# [How to complete this task]
Report only the number of lines that contain the string "ellipse" in the records below.

# [Raw data]
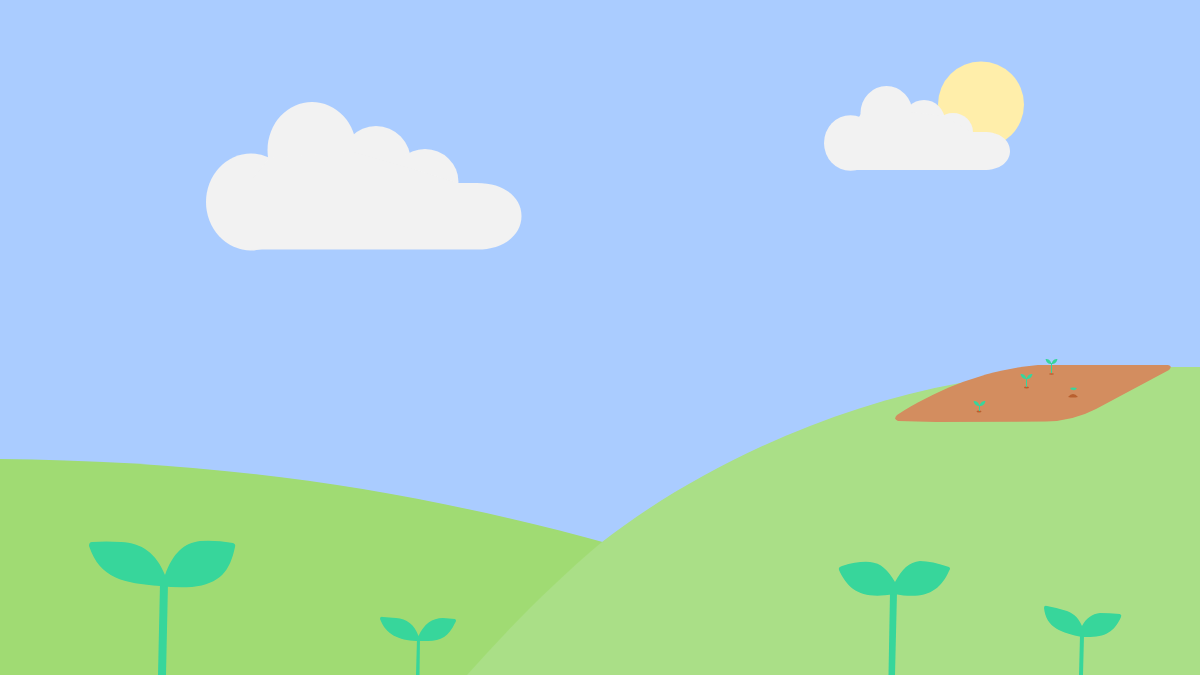
<!DOCTYPE html>
<html lang="en">
<head>
<meta charset="utf-8">
<title>Spring hills with seedlings</title>
<style>
:root {
  --sky: #aaccff;
  --sun: #ffeeaa;
  --cloud: #f2f2f2;
  --hill-left: #a0db73;
  --hill-right: #aadf87;
  --soil: #d38d5f;
  --soil-dark: #b9602f;
  --sprout: #37d69b;
}
html, body { margin: 0; height: 100%; overflow: hidden; }
body { background: var(--sky); }
.scene { display: block; width: 1200px; height: 675px; }
.sky { fill: var(--sky); }
.sun { fill: var(--sun); }
.cloud { fill: var(--cloud); }
.hill-left { fill: var(--hill-left); }
.hill-right { fill: var(--hill-right); }
.field { fill: var(--soil); }
.mounds { fill: var(--soil-dark); }
.sprout, .seedlings { fill: var(--sprout); }
</style>
</head>
<body>
<svg class="scene" viewBox="0 0 1200 675" role="img" aria-label="Green hills with sprouts under a blue sky, clouds and a sun">
  <defs>
    <g id="seedling">
      <path d="M0 5C-1 1 -3 0 -6 0C-5 4 -3 5 0 5C3 5 5 4 6 0C3 0 1 1 0 5Z"/>
    </g>
  </defs>

  <rect class="sky" width="1200" height="675"/>

  <circle class="sun" cx="981" cy="104.5" r="43"/>

  <g class="cloud" id="cloud-small">
    <ellipse cx="850.5" cy="143" rx="26.5" ry="27.8"/>
    <ellipse cx="886.5" cy="113" rx="26" ry="27"/>
    <ellipse cx="924" cy="121" rx="21" ry="21"/>
    <ellipse cx="953" cy="132" rx="20" ry="19"/>
    <path d="M850 170V132L862 112H911L944 116L972 132H984C1000 132 1010 140 1010 151C1010 162 1000 170 984 170Z"/>
  </g>

  <g class="cloud" id="cloud-large">
    <ellipse cx="251" cy="202" rx="45" ry="48.5"/>
    <ellipse cx="312" cy="150" rx="44.5" ry="48"/>
    <ellipse cx="376" cy="162" rx="35" ry="36"/>
    <ellipse cx="425" cy="182" rx="33.5" ry="33"/>
    <path d="M251 249.5V180L270 158L354 152L410 168L458 183H477C504 183 521.5 197 521.5 216C521.5 235 504 249.5 477 249.5Z"/>
  </g>

  <path class="hill-left" d="M0 459C210 461 400 486 610 544V675H0Z"/>
  <path class="hill-right" d="M467 675C510 627 553 583 602 542C700 466 830 407 960 383C1040 369 1120 367 1200 367V675Z"/>

  <g id="garden">
    <path class="field" d="M897 415C940 387 990 369 1038 365H1168Q1173 366 1169 370L1096 409Q1073 421 1046 421.5L936 422L898 421Q893 419 897 415Z"/>
    <g class="mounds">
      <ellipse cx="1051.5" cy="374" rx="2.5" ry="0.8"/>
      <ellipse cx="1026.5" cy="387.5" rx="2.5" ry="1"/>
      <ellipse cx="979" cy="411.5" rx="2.5" ry="1"/>
      <path d="M1068 397Q1073 391 1078 397Q1073 398 1068 397Z"/>
    </g>
    <g class="seedlings">
      <use href="#seedling" x="1051.5" y="359"/>
      <rect x="1051" y="363" width="1" height="10"/>
      <use href="#seedling" x="1026.5" y="374"/>
      <rect x="1026" y="378" width="1" height="9"/>
      <use href="#seedling" x="979.5" y="401"/>
      <rect x="979" y="405" width="1" height="6"/>
      <path d="M1070 388Q1073 387 1077 388Q1075 391 1073 390Q1071 390 1070 388Z"/>
    </g>
  </g>

  <g class="sprout" id="sprout-far-left">
    <path d="M160 583H168L166 675H158Z"/>
    <path d="M165 575C173 553 184 543 200 541Q216 540 233 543Q236 544 235 547C230 571 220 584 192 587Q176 588 160 586C124 583 100 579 89 546Q89 542 92 542Q106 541 121 542C142 543 156 553 165 575Z"/>
  </g>

  <g class="sprout" id="sprout-left">
    <path d="M417 638H420L419.5 675H416Z"/>
    <path d="M418.5 636C424 624 432 618 443 618L455 619Q457 620 455 623C449 636 441 641 428 641H416C399 640 386 635 380 619Q380 616 383 617L396 618C407 619 414 624 418.5 636Z"/>
  </g>

  <g class="sprout" id="sprout-right">
    <path d="M890 592H897L895 675H888.5Z"/>
    <path d="M895 582C902 569 909 562 920 561Q932 561 949 567Q951 568 949 571C940 591 926 600 894 594C862 600 848 590 839 570Q838 567 842 566Q858 561 870 562C881 563 888 570 895 582Z"/>
  </g>

  <g class="sprout" id="sprout-far-right">
    <path d="M1080 635H1084L1083 675H1079Z"/>
    <path d="M1082 626C1086 618 1092 614 1100 613Q1109 613 1120 614Q1122 615 1121 617C1114 633 1104 638 1082 637C1062 633 1046 628 1044 608Q1044 605 1047 606Q1058 608 1067 611C1075 614 1079 619 1082 626Z"/>
  </g>
</svg>
</body>
</html>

# [Answer space]
11